Our game benchmarks are no different. This 6950 hangs right with the previous ones we have looked at and also accepts and shows a nice boost when overclocked. Again, with the aftermarket TwinFrozrIII cooler, it runs quieter and much cooler than reference.
Pushing the Limits
Well, I’m just going to be frank with this section. The scores here off quite a bit compared to my last HD6950. For some reason, after the 24/7 overclock testing at 925/1400 MHz, this card did not want to clock at all past the stock core speeds no matter what voltage. I had only used 1.26 v to get to 925 MHz core as well, which is the same voltage I used to push further with the other 6950 we had and that card is still kicking. That said, the results you see below are with just the memory overclock to 1400 MHz. Not bad, but not close to its potential due to apparent failure of this review sample on the core. These cards are made for overclocking with the larger cooler on it and better power delivery parts, so I’m confident to say this is just an anomaly…though disappointing for sure. Regardless, here are the results.
As far as the temperatures with this cooler, again, I do not have a reference model to compare it to, however we have some other 6950’s to compare it to such as the 6950 IceQ X Turbo X. But before we get in to that result, take a look at the cooler. Notice it has five heatpipes starting from the base where it contacts the die, spreading out across the heatsink fin array for better dispersion. You can also see the memory is covered and benefits from the fan orientation blowing down on the PCB. One not so great thing I noticed is the extremely liberal use of the thermal paste on the die. I went ahead and wiped it off and applied some MX-2… a lot less of this product.
Temperatures on this card were pretty cool at idle coming in at 32 °C in a 22 °C room. Load temperatures at stock speeds did not break 60 °C and the fan speed was around 40% and nearly silent. I expected, because of the smaller size of the fans for them to be a bit more noisy than a card with larger fans, but that wasn’t the case. After adding some voltage and pushing the card, I still managed to keep it under 60 °C with the default fan profile.
After cranking it up to the max for clockspeed, voltage, and fan speed, the temperature of this card only reached 53 °C. Impressive and slightly better results across the board compared to the 6950 IceQ X TurboX we tested in the past. The Twin Frozr III cooler is a nice addition to this video card keeping it notable cooler and quieter than reference as well as being negligibly cooler than another aftermarket unit we tested on the same card.
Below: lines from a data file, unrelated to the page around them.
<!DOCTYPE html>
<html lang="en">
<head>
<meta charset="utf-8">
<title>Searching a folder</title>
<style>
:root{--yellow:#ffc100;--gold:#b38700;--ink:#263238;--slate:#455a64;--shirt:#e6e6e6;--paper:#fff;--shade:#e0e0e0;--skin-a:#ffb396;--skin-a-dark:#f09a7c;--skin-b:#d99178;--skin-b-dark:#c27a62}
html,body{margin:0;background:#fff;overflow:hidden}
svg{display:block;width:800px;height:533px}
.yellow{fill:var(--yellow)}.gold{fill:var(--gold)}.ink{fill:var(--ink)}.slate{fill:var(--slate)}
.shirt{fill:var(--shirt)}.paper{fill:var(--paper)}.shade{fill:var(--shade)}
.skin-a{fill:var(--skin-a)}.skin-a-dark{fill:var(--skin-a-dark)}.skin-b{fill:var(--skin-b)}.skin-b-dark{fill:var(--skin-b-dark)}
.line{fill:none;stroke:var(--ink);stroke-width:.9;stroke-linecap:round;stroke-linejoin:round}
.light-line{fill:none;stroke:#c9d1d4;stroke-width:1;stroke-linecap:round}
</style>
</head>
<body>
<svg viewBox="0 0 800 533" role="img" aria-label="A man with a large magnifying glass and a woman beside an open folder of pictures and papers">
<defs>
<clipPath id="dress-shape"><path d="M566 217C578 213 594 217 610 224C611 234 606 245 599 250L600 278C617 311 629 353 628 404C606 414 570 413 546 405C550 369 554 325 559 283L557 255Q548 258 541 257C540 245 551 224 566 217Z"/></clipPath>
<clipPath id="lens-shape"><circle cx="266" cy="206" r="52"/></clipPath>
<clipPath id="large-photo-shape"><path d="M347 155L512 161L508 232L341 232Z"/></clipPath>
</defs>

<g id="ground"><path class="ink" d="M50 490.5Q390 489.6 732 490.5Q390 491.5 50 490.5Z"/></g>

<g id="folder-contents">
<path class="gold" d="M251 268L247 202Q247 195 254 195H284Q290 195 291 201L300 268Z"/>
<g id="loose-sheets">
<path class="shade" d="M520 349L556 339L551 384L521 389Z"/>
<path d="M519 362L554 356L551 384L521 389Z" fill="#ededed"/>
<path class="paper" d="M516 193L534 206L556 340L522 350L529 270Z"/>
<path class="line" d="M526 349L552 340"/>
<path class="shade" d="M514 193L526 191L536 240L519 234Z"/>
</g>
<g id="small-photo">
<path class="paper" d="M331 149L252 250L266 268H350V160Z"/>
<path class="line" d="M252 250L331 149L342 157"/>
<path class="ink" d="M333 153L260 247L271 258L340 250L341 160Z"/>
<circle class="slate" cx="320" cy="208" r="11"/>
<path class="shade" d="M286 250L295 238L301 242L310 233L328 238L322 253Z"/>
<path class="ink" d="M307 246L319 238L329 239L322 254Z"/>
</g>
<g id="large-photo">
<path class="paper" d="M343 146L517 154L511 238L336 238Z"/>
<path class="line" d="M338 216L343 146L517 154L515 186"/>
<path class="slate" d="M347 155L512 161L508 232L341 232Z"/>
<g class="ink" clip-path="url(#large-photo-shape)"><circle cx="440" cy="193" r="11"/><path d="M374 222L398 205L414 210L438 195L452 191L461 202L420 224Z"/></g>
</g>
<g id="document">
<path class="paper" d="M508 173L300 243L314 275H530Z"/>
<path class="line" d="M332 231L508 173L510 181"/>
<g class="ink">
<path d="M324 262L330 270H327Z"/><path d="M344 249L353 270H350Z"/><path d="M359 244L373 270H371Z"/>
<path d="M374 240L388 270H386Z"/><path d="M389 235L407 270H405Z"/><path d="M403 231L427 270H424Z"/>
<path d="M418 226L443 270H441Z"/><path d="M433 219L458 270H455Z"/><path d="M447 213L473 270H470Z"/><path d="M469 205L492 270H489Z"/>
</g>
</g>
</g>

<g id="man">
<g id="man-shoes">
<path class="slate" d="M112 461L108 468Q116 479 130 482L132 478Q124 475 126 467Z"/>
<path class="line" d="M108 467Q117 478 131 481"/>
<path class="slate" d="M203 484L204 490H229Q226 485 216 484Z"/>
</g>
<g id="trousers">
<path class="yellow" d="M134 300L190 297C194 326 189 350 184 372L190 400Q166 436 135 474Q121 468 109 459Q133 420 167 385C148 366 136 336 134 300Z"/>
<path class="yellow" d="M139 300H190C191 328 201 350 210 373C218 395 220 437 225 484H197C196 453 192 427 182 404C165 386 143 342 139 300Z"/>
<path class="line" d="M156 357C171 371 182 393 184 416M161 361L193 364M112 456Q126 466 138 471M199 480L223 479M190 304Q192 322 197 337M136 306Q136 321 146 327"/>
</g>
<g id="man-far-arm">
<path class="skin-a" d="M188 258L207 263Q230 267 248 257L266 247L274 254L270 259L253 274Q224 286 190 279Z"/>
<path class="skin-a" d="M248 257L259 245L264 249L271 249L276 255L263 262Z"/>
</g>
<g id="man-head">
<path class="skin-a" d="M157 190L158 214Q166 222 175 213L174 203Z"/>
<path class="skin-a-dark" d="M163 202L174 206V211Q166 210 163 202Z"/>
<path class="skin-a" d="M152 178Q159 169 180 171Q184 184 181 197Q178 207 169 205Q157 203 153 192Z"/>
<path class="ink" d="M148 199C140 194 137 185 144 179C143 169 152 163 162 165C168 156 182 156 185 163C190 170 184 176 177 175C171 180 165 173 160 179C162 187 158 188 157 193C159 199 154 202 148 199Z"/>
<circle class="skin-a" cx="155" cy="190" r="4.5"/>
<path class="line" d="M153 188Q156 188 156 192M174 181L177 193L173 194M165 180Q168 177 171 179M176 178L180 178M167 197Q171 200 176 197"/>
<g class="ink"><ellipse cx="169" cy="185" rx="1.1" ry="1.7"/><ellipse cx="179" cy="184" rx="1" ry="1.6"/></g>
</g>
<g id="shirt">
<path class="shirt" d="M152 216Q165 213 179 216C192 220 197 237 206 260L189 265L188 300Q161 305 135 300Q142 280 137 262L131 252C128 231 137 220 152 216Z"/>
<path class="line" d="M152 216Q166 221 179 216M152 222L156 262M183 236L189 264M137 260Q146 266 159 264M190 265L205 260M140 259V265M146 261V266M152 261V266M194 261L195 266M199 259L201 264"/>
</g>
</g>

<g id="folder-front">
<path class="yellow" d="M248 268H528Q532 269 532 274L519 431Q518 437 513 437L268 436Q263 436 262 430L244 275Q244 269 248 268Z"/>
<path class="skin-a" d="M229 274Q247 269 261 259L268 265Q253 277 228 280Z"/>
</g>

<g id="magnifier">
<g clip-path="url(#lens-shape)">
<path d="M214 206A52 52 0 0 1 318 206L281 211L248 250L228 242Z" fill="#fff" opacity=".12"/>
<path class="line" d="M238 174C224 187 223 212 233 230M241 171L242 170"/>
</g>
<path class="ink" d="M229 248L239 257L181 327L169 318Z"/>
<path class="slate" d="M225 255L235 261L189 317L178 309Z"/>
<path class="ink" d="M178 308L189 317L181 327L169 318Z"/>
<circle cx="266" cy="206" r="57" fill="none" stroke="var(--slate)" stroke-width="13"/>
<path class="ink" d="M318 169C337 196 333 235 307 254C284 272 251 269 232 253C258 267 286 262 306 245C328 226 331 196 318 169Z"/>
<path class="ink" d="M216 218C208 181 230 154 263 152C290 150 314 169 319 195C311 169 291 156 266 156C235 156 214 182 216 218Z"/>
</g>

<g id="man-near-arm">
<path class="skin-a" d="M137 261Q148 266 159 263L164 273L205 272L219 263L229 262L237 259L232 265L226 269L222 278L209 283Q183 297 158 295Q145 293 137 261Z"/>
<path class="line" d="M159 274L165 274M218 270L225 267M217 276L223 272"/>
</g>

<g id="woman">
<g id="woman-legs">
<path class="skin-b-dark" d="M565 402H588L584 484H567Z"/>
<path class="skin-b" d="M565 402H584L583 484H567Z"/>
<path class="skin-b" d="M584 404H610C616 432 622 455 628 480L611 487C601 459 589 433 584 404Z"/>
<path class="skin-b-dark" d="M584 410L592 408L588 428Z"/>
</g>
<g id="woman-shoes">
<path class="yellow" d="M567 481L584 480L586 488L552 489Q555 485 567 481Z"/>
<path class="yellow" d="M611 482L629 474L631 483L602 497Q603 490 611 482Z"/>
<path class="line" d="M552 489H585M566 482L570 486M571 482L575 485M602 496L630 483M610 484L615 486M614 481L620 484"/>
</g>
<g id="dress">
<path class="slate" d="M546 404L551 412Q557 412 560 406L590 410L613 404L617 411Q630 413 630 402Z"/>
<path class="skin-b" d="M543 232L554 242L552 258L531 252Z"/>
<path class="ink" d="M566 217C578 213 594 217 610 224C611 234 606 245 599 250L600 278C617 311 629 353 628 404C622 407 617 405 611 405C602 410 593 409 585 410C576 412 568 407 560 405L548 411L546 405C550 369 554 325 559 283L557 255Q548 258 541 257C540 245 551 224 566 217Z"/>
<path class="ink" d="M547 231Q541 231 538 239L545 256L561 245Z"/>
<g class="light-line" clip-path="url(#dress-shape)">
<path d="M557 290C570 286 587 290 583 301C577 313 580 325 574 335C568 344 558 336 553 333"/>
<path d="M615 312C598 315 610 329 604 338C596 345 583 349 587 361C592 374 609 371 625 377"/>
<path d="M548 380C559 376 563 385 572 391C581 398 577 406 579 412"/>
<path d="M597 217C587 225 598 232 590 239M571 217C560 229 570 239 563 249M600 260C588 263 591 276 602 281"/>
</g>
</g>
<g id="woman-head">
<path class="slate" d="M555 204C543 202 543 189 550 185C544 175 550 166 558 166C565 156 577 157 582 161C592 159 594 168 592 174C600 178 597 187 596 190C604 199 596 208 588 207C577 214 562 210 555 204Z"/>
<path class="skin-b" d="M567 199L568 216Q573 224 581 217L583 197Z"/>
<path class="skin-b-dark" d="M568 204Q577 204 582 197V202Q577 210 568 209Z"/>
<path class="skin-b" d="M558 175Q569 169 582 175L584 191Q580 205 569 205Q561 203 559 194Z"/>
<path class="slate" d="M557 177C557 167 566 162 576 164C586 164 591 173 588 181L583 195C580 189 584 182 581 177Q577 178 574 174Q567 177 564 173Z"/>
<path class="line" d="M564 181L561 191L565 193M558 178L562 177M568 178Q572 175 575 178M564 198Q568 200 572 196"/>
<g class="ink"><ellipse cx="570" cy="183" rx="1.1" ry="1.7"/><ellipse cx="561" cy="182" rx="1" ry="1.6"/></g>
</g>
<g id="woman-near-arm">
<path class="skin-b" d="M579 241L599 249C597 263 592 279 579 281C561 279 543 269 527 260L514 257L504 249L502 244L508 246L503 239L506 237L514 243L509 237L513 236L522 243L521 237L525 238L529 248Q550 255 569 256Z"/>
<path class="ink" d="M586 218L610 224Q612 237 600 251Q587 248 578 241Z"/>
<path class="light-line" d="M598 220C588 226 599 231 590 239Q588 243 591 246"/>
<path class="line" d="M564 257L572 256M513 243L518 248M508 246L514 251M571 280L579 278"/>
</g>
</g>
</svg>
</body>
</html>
Where to start where to start? On one hand I have a card here that will only run at stock speeds after a bit of a voltage adjustment and overclocking. That does not bode well for the card taken at face value. On the other hand, you have a mid-ranged price ($239.99 after MIR at newegg.com) 6950’s available with an aftermarket cooler on it and even at stock speeds will charge through most anything at 1920×1080 or less.
The cooling was obviously better and quieter than any reference solution and did manage to best the IceQ X turbo X 6950 we reviewed in the past so those are definitely good things. This card never really wanted to clock up with the best of them, and then when I REALLY tried to push the clocks, she had nothing left in the tank. Again, I strongly believe this was an anomaly. It’s tough to hold anything against a manufacturer for things like this as all of them have a bad card in the batch. I think this is just one of them. I have seen several of these close to or past 1000 MHz core so when working properly, it seems like these will clock just as high as the rest of them, and maybe more with the superior cooling and more robust power delivery.
With that said, MSI has brought to the market a well cooled, and quiet 1 GB 6950 to the end users and with no regret is Overclockers.com approved.